As Church secondary education grows in the Thames Valley, there’s a new academy consultation in Aylesbury, in close association with Bucks LEA. Leslie Stephen, our diocesan director of Education, and I have been trying to scope sixth form learning in an age of increasing homogenisation and box ticking. Historically English A levels have been the local gold standard. A levels, however, have significant blind spots, and some universities (most recently Imperial College) are finding them inadequate as means of selecting candidates for undergraduate courses. In a globalized world, they seem curiously narrow.
The International Baccalaureate is different. You study more subjects across the board, but with a small flush of specialisms. There are mandatory elements to develop emotional intelligence and leadershp skills. Historically these have not been part of the curriculum, although some schools, especially in the independent sector have worked hard to develop them.

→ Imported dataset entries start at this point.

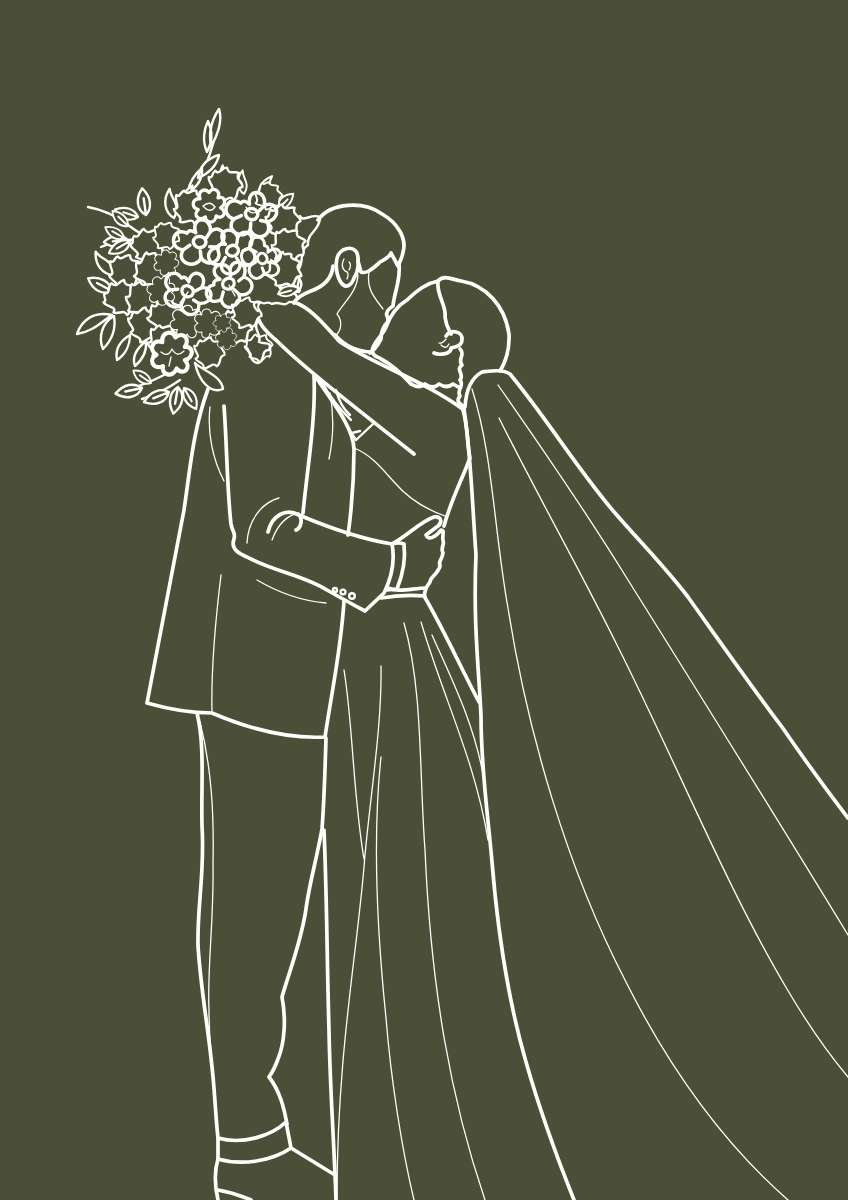
<!DOCTYPE html>
<html lang="en">
<head>
<meta charset="utf-8">
<title>Wedding couple line drawing</title>
<style>
:root { --olive: #4b4f37; --line: #fffefa; }
html, body { margin: 0; height: 100%; overflow: hidden; background: var(--olive); }
.canvas { display: block; width: 848px; height: 1200px; background: var(--olive); }
.canvas g { stroke: var(--line); fill: none; stroke-linecap: round; stroke-linejoin: round; }
.canvas .bold { stroke-width: 3.7; }
.canvas .medium { stroke-width: 2.4; }
.canvas .fine { stroke-width: 1.3; }
.canvas .solid { fill: var(--olive); }
</style>
</head>
<body>
<svg class="canvas" viewBox="0 0 848 1200" role="img" aria-label="Line drawing of a wedding couple kissing, the bride holding a bouquet behind the groom">
<defs>
  <path id="leaf" d="M0 0C-8 -6 -9 -17 0 -27C8 -17 7 -6 0 0M0 0L0 -17"/>
  <path id="curl" d="M0 0C-7 -8 -5 -21 6 -29C3 -18 12 -11 0 0"/>
  <path id="ruffle" d="M0 -15C5 -22 13 -17 10 -9C18 -12 20 -2 13 2C21 7 15 16 8 11C7 20 -4 20 -4 12C-12 18 -18 9 -12 4C-21 1 -18 -9 -10 -8C-13 -16 -5 -21 0 -15Z"/>
  <path id="frill" d="M-14 -10C-8 -7 -9 -16 -4 -17C0 -10 4 -17 9 -16C7 -8 16 -10 17 -4C10 0 18 6 13 11C7 7 6 17 0 18C-1 11 -8 15 -12 11C-6 6 -17 4 -18 -2C-13 -2 -17 -7 -14 -10Z"/>
  <g id="blossom">
    <path d="M-5 -9C-14 -25 8 -30 10 -13C20 -24 33 -8 19 2C31 15 14 26 5 16C2 30 -21 26 -15 11C-32 12 -30 -12 -14 -7C-13 -11 -9 -11 -5 -9Z"/>
    <path d="M-6 1C-7 -6 4 -9 7 -2C9 5 -2 10 -6 1M10 -13L7 -6M19 2L12 3M5 16L3 9M-15 11L-9 5"/>
  </g>
</defs>

<g id="groom">
  <g class="bold">
    <path id="jacket-back" d="M208 389C193 430 190 470 184 510L147 703C168 709 190 713 212 713C247 728 288 739 325 737C332 690 341 650 344 601"/>
    <path id="jacket-front" d="M314 376C316 420 307 470 303 513M316 377C329 398 353 425 354 449C354 480 352 506 348 535"/>
    <path id="sleeve" d="M224 406C227 446 227 490 231 524C232 531 236 533 234 539C230 550 240 554 251 559C277 572 305 576 327 590Q348 602 365 611L384 593C392 577 395 560 392 544C361 539 325 526 299 515C286 508 272 515 268 532M299 515C303 519 301 528 296 530"/>
    <path id="cuff" d="M392 544Q399 542 404 544C406 561 401 579 397 589L387 590"/>
    <path id="trousers-back" d="M197 713C205 745 201 785 202 826C205 872 197 906 198 946C201 990 207 1021 211 1058C215 1090 215 1111 218 1138"/>
    <path id="trousers-front" d="M326 738C325 773 324 803 322 829C316 862 309 885 306 909C301 943 289 972 282 997C286 1018 285 1042 278 1059Q274 1070 269 1077C280 1091 284 1108 287 1124"/>
    <path id="hem" d="M218 1138C243 1145 271 1136 286 1122L291 1148C272 1161 242 1166 218 1159L218 1138"/>
    <path id="shoe" d="M218 1159C214 1172 215 1187 218 1200M291 1148L335 1175M218 1190Q235 1193 251 1200"/>
    <path id="hair" d="M318 220C331 202 364 201 382 214C398 223 407 239 403 252C402 259 399 263 398 266L391 253C388 260 382 259 378 264C371 270 366 274 361 272L358 261"/>
    <path id="ear" d="M358 261C359 249 351 246 343 250C334 255 335 271 340 281C346 291 352 284 354 278Q359 270 358 261"/>
    <path id="profile" d="M399 264C401 280 394 293 393 306Q385 311 387 316Q390 321 385 325Q381 331 381 339Q376 349 370 353"/>
    <path id="jaw" d="M335 335C344 345 357 352 372 352"/>
    <path id="nape" d="M333 266C332 279 322 287 311 291C303 294 296 299 294 303"/>
  </g>
  <g class="medium">
    <path id="hairline" d="M320 217C311 213 303 223 300 216M320 219C318 232 307 233 308 245C298 251 305 262 298 270C303 280 294 285 299 292"/>
    <path id="jacket-collar" d="M321 381Q335 405 351 420M336 390Q340 406 350 415M350 431L356 440L373 424M352 433L360 431"/>
    <circle cx="335" cy="590" r="2"/><circle cx="343" cy="592" r="2.4"/><circle cx="352" cy="596" r="2.8"/>
  </g>
  <g class="fine">
    <path id="cheek" d="M358 275C357 292 344 302 337 314C343 321 341 331 336 335M369 272C366 290 376 299 383 309M344 259Q340 266 345 271Q350 272 347 279M349 262Q352 265 349 270"/>
    <path id="jacket-folds" d="M210 407C207 433 213 460 224 481M330 393C334 415 333 440 329 459M247 543C248 521 261 503 279 498M272 540C278 524 288 515 299 513M257 580C279 593 303 601 326 603M221 575C215 624 211 668 212 711"/>
    <path id="trouser-crease" d="M200 722C212 770 214 815 213 865C214 920 207 969 209 1010Q209 1030 211 1052"/>
  </g>
</g>

<g id="bride">
  <g class="bold">
    <path id="arm-over" d="M294 302C313 309 326 327 340 342C379 367 425 381 464 410"/>
    <path id="arm-under" d="M257 310C256 321 267 333 277 341C300 364 343 398 414 454"/>
    <path id="face" d="M372 352C372 342 383 336 386 327C390 316 397 306 407 300C416 291 428 283 438 281M372 352C376 359 378 356 381 359C391 364 401 373 411 384"/>
    <path id="updo" d="M438 281C444 274 453 280 461 281C486 285 505 306 509 334Q510 355 500 371M438 281C436 295 447 306 445 317C446 326 449 330 451 334"/>
    <path id="ear-bride" d="M446 336C451 329 463 331 462 340C462 347 454 347 451 348C451 355 438 355 434 353"/>
    <path id="braid" d="M460 349C466 355 457 358 462 365C455 370 465 374 460 380C465 386 456 390 460 396C455 402 461 404 464 407M411 384Q419 389 425 384Q433 390 439 384Q447 389 453 384L460 388"/>
    <path id="bodice" d="M463 410C468 427 467 443 470 458C461 482 451 500 444 526"/>
    <path id="waist" d="M381 598Q403 594 425 596M388 588C399 593 413 588 426 588L424 596C441 624 459 664 479 702"/>
    <path id="hand" d="M392 544C407 536 421 521 434 517C441 516 443 522 438 526L426 535C428 541 436 537 441 530C445 530 442 536 443 540C445 545 440 548 443 553C442 560 438 561 440 566C438 574 430 577 430 582L426 588"/>
    <path id="cape-near" d="M464 409C471 455 472 500 476 555C473 624 479 670 481 716C481 770 488 815 492 862C498 935 508 1000 526 1062Q544 1125 574 1200"/>
    <path id="cape-far" d="M465 407C466 390 471 378 482 372C491 371 502 369 510 374C548 420 578 470 615 513C642 544 665 567 688 597C718 639 748 682 782 727Q815 775 848 818"/>
    <path id="skirt-front" d="M324 830C327 900 327 965 329 1030C330 1090 334 1140 336 1200"/>
  </g>
  <g class="fine">
    <path id="earring" d="M439 343Q442 344 446 339M441 345Q446 350 449 344"/>
    <path id="neckline" d="M354 448C372 455 383 470 395 483Q414 505 445 516"/>
    <path id="skirt-folds" d="M344 670C353 725 353 795 364 859M381 666C382 725 371 790 365 855C358 950 337 1050 337 1198M381 757C371 850 379 950 386 1018C391 1080 402 1150 414 1200M404 623C423 690 419 770 425 850C431 990 451 1100 485 1200M421 622C444 700 475 760 488 840M432 635C452 680 475 725 484 780"/>
    <path id="cape-folds" d="M472 389C493 455 494 530 508 608C528 735 568 870 625 980C675 1080 731 1150 788 1200M499 418C540 500 580 570 617 645C675 760 728 890 787 989Q817 1040 848 1077M498 385C540 445 585 510 628 580C700 695 775 815 848 935"/>
  </g>
</g>

<g id="bouquet">
  <g id="tall-sprig" class="medium solid">
    <path d="M187 195C202 180 212 155 219 118" fill="none"/>
    <path d="M211 146C208 131 213 118 219 109C223 121 217 137 211 146M207 152C202 141 204 129 208 121C213 132 212 143 207 152M198 178C200 166 208 158 219 155C217 166 208 174 198 178M188 192Q190 178 202 168Q203 184 188 192"/>
  </g>
  <g id="outer-leaves" class="medium solid">
    <path d="M88 207Q110 211 128 225Q146 239 164 242M101 247Q125 236 157 241M116 393Q143 386 164 375M142 399Q160 394 180 380" fill="none"/>
    <use href="#leaf" transform="translate(146 215) rotate(-8)"/>
    <use href="#leaf" transform="translate(138 217) rotate(-72) scale(.9)"/>
    <use href="#leaf" transform="translate(128 226) rotate(-46) scale(.8)"/>
    <use href="#leaf" transform="translate(128 240) rotate(-95) scale(.9)"/>
    <use href="#leaf" transform="translate(124 238) rotate(-60) scale(.8)"/>
    <use href="#leaf" transform="translate(130 241) rotate(-120) scale(.9)"/>
    <use href="#curl" transform="translate(174 218) rotate(-20)"/>
    <use href="#curl" transform="translate(184 214) rotate(5)"/>
    <use href="#leaf" transform="translate(112 291) rotate(-62)"/>
    <use href="#curl" transform="translate(114 275) rotate(-50)"/>
    <path d="M112 315C95 311 82 319 77 334C94 331 101 322 112 315M114 316C102 323 98 337 103 349C112 340 116 328 114 316M130 335C120 341 115 350 117 360C126 354 130 344 130 335M146 341C136 349 132 358 135 366C142 360 147 351 146 341"/>
    <use href="#leaf" transform="translate(142 388) rotate(-102)"/>
    <use href="#leaf" transform="translate(151 383) rotate(-55) scale(.8)"/>
    <use href="#leaf" transform="translate(169 392) rotate(-112)"/>
    <use href="#leaf" transform="translate(178 387) rotate(-170)"/>
    <use href="#leaf" transform="translate(184 388) rotate(150) scale(.9)"/>
    <path d="M195 363C203 371 221 375 223 389C211 394 199 382 195 363"/>
    <use href="#curl" transform="translate(231 194) rotate(-28)"/>
    <use href="#curl" transform="translate(244 194) rotate(-15) scale(.8)"/>
    <use href="#curl" transform="translate(260 200) rotate(15) scale(.9)"/>
    <use href="#leaf" transform="translate(278 209) rotate(45) scale(.8)"/>
    <use href="#leaf" transform="translate(279 287) rotate(100) scale(.8)"/>
    <use href="#leaf" transform="translate(278 294) rotate(75) scale(.8)"/>
  </g>
  <g id="small-blooms" class="medium solid">
    <use href="#frill" transform="translate(148 246)"/>
    <use href="#frill" transform="translate(166 236) rotate(35) scale(.8)"/>
    <use href="#frill" transform="translate(125 272) rotate(30)"/>
    <use href="#frill" transform="translate(151 270) rotate(70)"/>
    <use href="#frill" transform="translate(121 298) rotate(-20)"/>
    <use href="#frill" transform="translate(142 299) rotate(50)"/>
    <use href="#frill" transform="translate(145 325) rotate(15)"/>
    <use href="#frill" transform="translate(165 315) rotate(80)"/>
    <use href="#frill" transform="translate(164 342) rotate(40)"/>
    <use href="#frill" transform="translate(209 353) rotate(20) scale(.9)"/>
    <use href="#frill" transform="translate(234 328) rotate(65)"/>
    <use href="#frill" transform="translate(259 348) scale(.8)"/>
    <use href="#frill" transform="translate(246 313) rotate(25) scale(.9)"/>
    <use href="#frill" transform="translate(225 185) rotate(20)"/>
    <use href="#frill" transform="translate(268 196) rotate(60) scale(.8)"/>
    <use href="#frill" transform="translate(283 222) rotate(10)"/>
    <use href="#frill" transform="translate(288 246) rotate(45)"/>
    <use href="#frill" transform="translate(284 270) rotate(80)"/>
    <use href="#frill" transform="translate(190 207) rotate(35)"/>
  </g>
  <g id="filler" class="fine solid">
    <use href="#ruffle" transform="translate(161 291) scale(.8)"/>
    <use href="#ruffle" transform="translate(186 322) rotate(30) scale(.9)"/>
    <use href="#ruffle" transform="translate(208 323) rotate(70) scale(.8)"/>
    <use href="#ruffle" transform="translate(226 339) scale(.6)"/>
    <use href="#ruffle" transform="translate(222 323) rotate(40) scale(.5)"/>
    <use href="#ruffle" transform="translate(166 263) rotate(20) scale(.7)"/>
  </g>
  <g id="main-blooms" class="bold solid" stroke-width="3">
    <use href="#ruffle" transform="translate(209 206) scale(.9)"/>
    <use href="#blossom" transform="translate(251 214) rotate(20) scale(.95)"/>
    <use href="#blossom" transform="translate(262 258) rotate(75) scale(.8)"/>
    <use href="#blossom" transform="translate(187 291) rotate(40) scale(.9)"/>
    <use href="#blossom" transform="translate(228 284) rotate(-30) scale(.9)"/>
    <use href="#blossom" transform="translate(199 242) rotate(10) scale(.95)"/>
    <use href="#blossom" transform="translate(232 251) rotate(-15) scale(.9)"/>
    <use href="#ruffle" transform="translate(171 354) rotate(15) scale(1.15)"/>
  </g>
  <g id="bloom-details" class="fine">
    <path d="M161 352Q168 358 172 349Q177 358 184 351M171 357L169 366M203 206Q210 200 215 207Q210 214 203 206M246 207Q251 217 260 210M188 292L180 303M229 285L235 296"/>
  </g>
  <g id="holding-hand" class="medium">
    <path d="M258 311C252 306 253 300 260 302C267 306 264 300 272 304C280 300 283 308 289 302C298 303 299 297 294 293C302 290 304 282 297 277M258 320C252 330 262 333 259 342C267 345 272 341 269 350C260 350 266 361 258 363C249 362 251 351 246 347"/>
  </g>
</g>
</svg>
</body>
</html>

Converting from A level sixth forms to IB is difficult, but with new sixth forms, why not? Why shouldn't a broad and balanced curriculum post 16 be available for free, and why shouldn’t church schools lead the way?